**Records for the task:**
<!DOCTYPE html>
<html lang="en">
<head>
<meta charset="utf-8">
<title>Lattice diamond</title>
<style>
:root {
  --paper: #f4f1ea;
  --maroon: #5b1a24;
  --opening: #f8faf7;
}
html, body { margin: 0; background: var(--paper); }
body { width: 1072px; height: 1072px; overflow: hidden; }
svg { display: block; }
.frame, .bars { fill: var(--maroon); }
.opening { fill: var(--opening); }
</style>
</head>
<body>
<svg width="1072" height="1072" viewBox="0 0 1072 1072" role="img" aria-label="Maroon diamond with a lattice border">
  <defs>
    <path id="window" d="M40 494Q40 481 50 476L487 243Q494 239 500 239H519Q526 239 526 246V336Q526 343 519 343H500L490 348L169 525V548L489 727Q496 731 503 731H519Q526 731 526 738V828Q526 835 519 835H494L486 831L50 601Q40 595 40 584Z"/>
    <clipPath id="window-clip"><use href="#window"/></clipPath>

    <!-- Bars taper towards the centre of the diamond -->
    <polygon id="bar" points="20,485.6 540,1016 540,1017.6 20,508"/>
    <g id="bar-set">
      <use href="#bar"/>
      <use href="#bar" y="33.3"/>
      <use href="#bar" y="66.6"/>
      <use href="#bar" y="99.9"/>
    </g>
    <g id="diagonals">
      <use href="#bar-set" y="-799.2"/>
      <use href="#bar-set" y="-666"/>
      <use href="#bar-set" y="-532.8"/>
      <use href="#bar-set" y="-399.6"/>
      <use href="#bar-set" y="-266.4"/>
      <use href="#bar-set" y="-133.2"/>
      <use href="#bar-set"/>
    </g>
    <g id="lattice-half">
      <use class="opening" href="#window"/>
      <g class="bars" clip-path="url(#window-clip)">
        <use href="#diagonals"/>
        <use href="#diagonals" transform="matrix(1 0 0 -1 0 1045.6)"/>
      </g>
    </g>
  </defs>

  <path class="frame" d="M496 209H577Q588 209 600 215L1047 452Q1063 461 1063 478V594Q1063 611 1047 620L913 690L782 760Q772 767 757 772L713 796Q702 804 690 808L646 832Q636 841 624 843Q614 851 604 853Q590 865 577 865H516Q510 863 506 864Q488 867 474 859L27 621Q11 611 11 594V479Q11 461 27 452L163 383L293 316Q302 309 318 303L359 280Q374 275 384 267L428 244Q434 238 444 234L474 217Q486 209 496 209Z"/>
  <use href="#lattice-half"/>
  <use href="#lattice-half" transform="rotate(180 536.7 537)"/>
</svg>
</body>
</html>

**What the task asks:**
Within the material above, find every line containing the word "window" and copy it.

**Task solution:**
    <path id="window" d="M40 494Q40 481 50 476L487 243Q494 239 500 239H519Q526 239 526 246V336Q526 343 519 343H500L490 348L169 525V548L489 727Q496 731 503 731H519Q526 731 526 738V828Q526 835 519 835H494L486 831L50 601Q40 595 40 584Z"/>
    <clipPath id="window-clip"><use href="#window"/></clipPath>
      <use class="opening" href="#window"/>
      <g class="bars" clip-path="url(#window-clip)">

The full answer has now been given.